Robotic Process Automation (RPA) is used to automate highly manual processes and draw data from legacy data sources. It’s hardly surprising then, that it’s heavily used in the banking sector, where we see formerly separate banks amalgamate and partner under the umbrella of single larger entities (e.g. NatWest banking group is made up of 13 different brands). These separate business arms need to be aware of their customer base throughout the group and share data across disparate data sources. RPA provides a cost effective and quick way to pull this data in and performs actions against it. If we apply this to the public sector, we can draw parallels with the amalgamation of local authorities into larger entities and the prolific management of disparate, local data sources across individual government departments and teams.
Machine Learning takes things a step further, driving efficiency in business by automating decisions based on the available data. Machine Learning algorithms help credit reference agencies to recognise the ‘good’ and ‘bad’ customers by analysing trends and patterns within the underlying data repositories provided by businesses and banks. This in turn allows other businesses to safely identify a solid and dependable customer base, or customers that may need help and support to continue using services.
“This ability to drive efficiency and identify vulnerable citizens proactively could be revolutionary for the support and social care of citizens through the provision of targeted public sector services and support.”

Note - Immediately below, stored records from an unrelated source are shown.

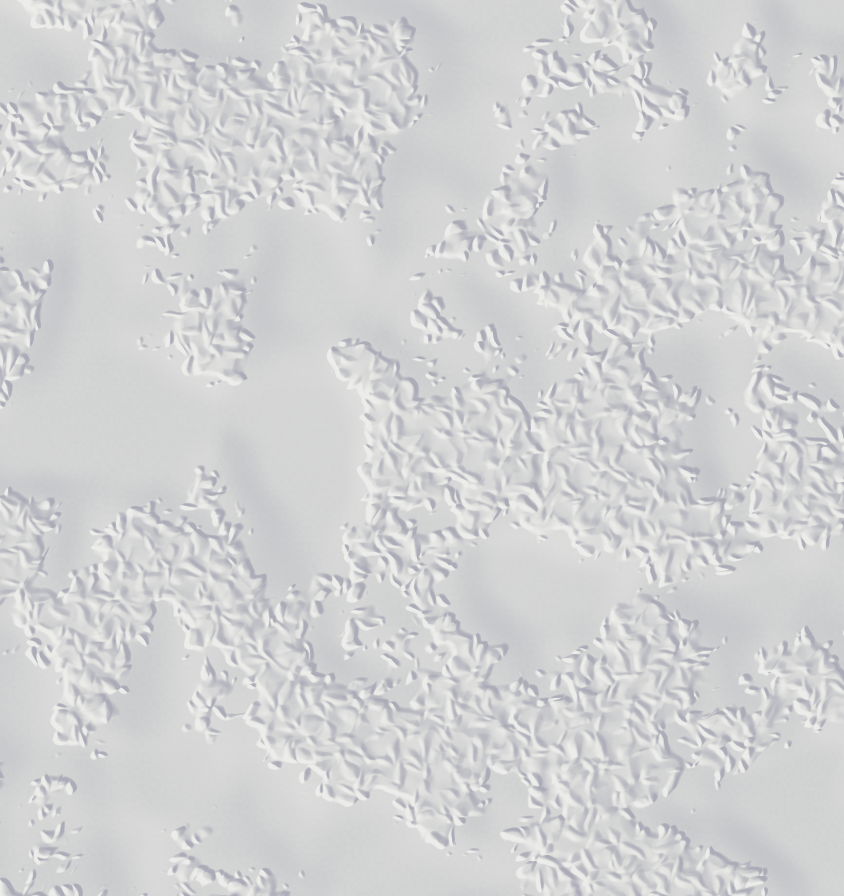
Give the GLSL for this texture, as a WebGL 1 fragment shader.

```glsl
precision highp float;
// Pale stucco: smooth trowelled plaster broken by networks of raised, chipped crumbs.
uniform vec2 u_resolution;

#define PATCH_FREQ 5.5
#define CHIP_FREQ 56.0
#define RIDGE_FREQ 30.0
#define COVERAGE 0.0
#define RELIEF 5.2
#define HALO 0.6
#define GRAIN 0.10
#define SHADE vec3(0.700, 0.700, 0.742)
#define BASE vec3(0.826, 0.830, 0.828)
#define LIGHT vec3(0.922, 0.922, 0.912)
#define TO_LIGHT vec2(-0.82, -0.57)

vec2 hash2(vec2 c) {
  return fract(sin(vec2(dot(c, vec2(127.1, 311.7)), dot(c, vec2(269.5, 183.3)))) * 43758.5453);
}

vec2 direction(vec2 c) {
  float a = 6.2832 * hash2(c).x;
  return vec2(cos(a), sin(a));
}

// Gradient noise, roughly -0.7 to 0.7
float noise(vec2 p) {
  vec2 i = floor(p), f = fract(p);
  vec2 u = f * f * f * (f * (f * 6.0 - 15.0) + 10.0);
  vec2 x = vec2(1.0, 0.0);
  float a = dot(direction(i), f);
  float b = dot(direction(i + x), f - x);
  float c = dot(direction(i + x.yx), f - x.yx);
  float d = dot(direction(i + 1.0), f - 1.0);
  return mix(mix(a, b, u.x), mix(c, d, u.x), u.y);
}

vec2 warp(vec2 p, float freq, float amount) {
  return p + amount * vec2(noise(p * freq + 3.7), noise(p * freq + 41.3));
}

// Broad layout: positive inside the rough network
float layout(vec2 p) {
  p = warp(p, 9.0, 0.035);
  float bands = 0.17 - abs(noise(p * PATCH_FREQ * 0.8 + 17.0));
  return COVERAGE + 0.7 * noise(p * PATCH_FREQ) + 0.8 * bands
       + 0.4 * noise(p * PATCH_FREQ * 2.1 + 8.0);
}

// Union of randomly turned, elongated pyramids
float chips(vec2 p) {
  vec2 cell = floor(p);
  float top = 0.0;
  for (int y = -1; y <= 1; y++) {
    for (int x = -1; x <= 1; x++) {
      vec2 id = cell + vec2(float(x), float(y));
      vec2 axis = direction(id + 71.0);
      vec2 d = p - id - hash2(id + 13.0);
      d = abs(vec2(dot(d, axis), dot(d, vec2(-axis.y, axis.x)) * 1.8));
      float reach = mix(length(d), d.x + d.y, 0.4);
      float size = 0.6 + 0.4 * hash2(id + 29.0).y;
      top = max(top, size - reach);
    }
  }
  return smoothstep(0.0, 0.85, top);
}

// Plaster relief: crumbs and creases confined to the rough network
float height(vec2 p) {
  vec2 q = warp(p, 40.0, 0.012);
  float chip = chips(q * CHIP_FREQ);
  float ridge = 1.0 - 2.0 * abs(noise(q * RIDGE_FREQ));
  float edge = layout(p) + 0.28 * noise(p * 24.0) + 0.14 * noise(p * 47.0 + 5.0);
  float rough = smoothstep(-0.01, 0.11, edge + 0.12 * (chip - 0.5));
  return rough * (0.45 + 0.55 * chip + 0.38 * ridge);
}

// Gentle swelling of the plaster around the network
float swell(vec2 p) {
  return smoothstep(-0.35, 0.2, layout(p));
}

void main() {
  vec2 p = gl_FragCoord.xy / u_resolution.y + 2.3;

  // Directional relief at fine and broad scales
  float here = height(p);
  float fine = here - height(p + TO_LIGHT * 0.0035);
  float broad = swell(p) - swell(p + TO_LIGHT * 0.028);
  float lit = RELIEF * fine + HALO * broad + 0.07 * min(here, 1.0);

  // Faint surface mottling and fine grain
  lit += 0.14 * noise(p * 3.0 + 60.0) + GRAIN * noise(p * 230.0);
  lit = clamp(lit / (1.0 + 0.5 * abs(lit)), -1.2, 1.05);

  vec3 color = mix(BASE, LIGHT, max(lit, 0.0));
  color = mix(color, SHADE, max(-lit, 0.0));
  gl_FragColor = vec4(color, 1.0);
}
```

2020 will remain long in the memory. Not only as the year we endured a global pandemic, but from a business point of view it will be regarded as a defining moment for the workplace. Organisations previously resistant to change are now benefiting from increased efficiency, easier collaboration, and have opened a host of new communication channels with customers and citizens, all as a result of being forced into acting.
Perhaps most crucially of all, on top of operational benefits will be a changing of attitudes. Features such as RPA and Machine Learning will no longer be viewed as a nice to have, but for organisations to continue their journey in to an ever-evolving digital landscape, they will be essential in order to help us proactively improve our organisations and allow us to react to unforeseen circumstances in the future.
Equiniti ICS works in partnership with public sector organisations across the UK and Ireland helping them to deliver digital transformation objectives. To find out more about how we can help you, and your team, please get in touch by filling out the form below.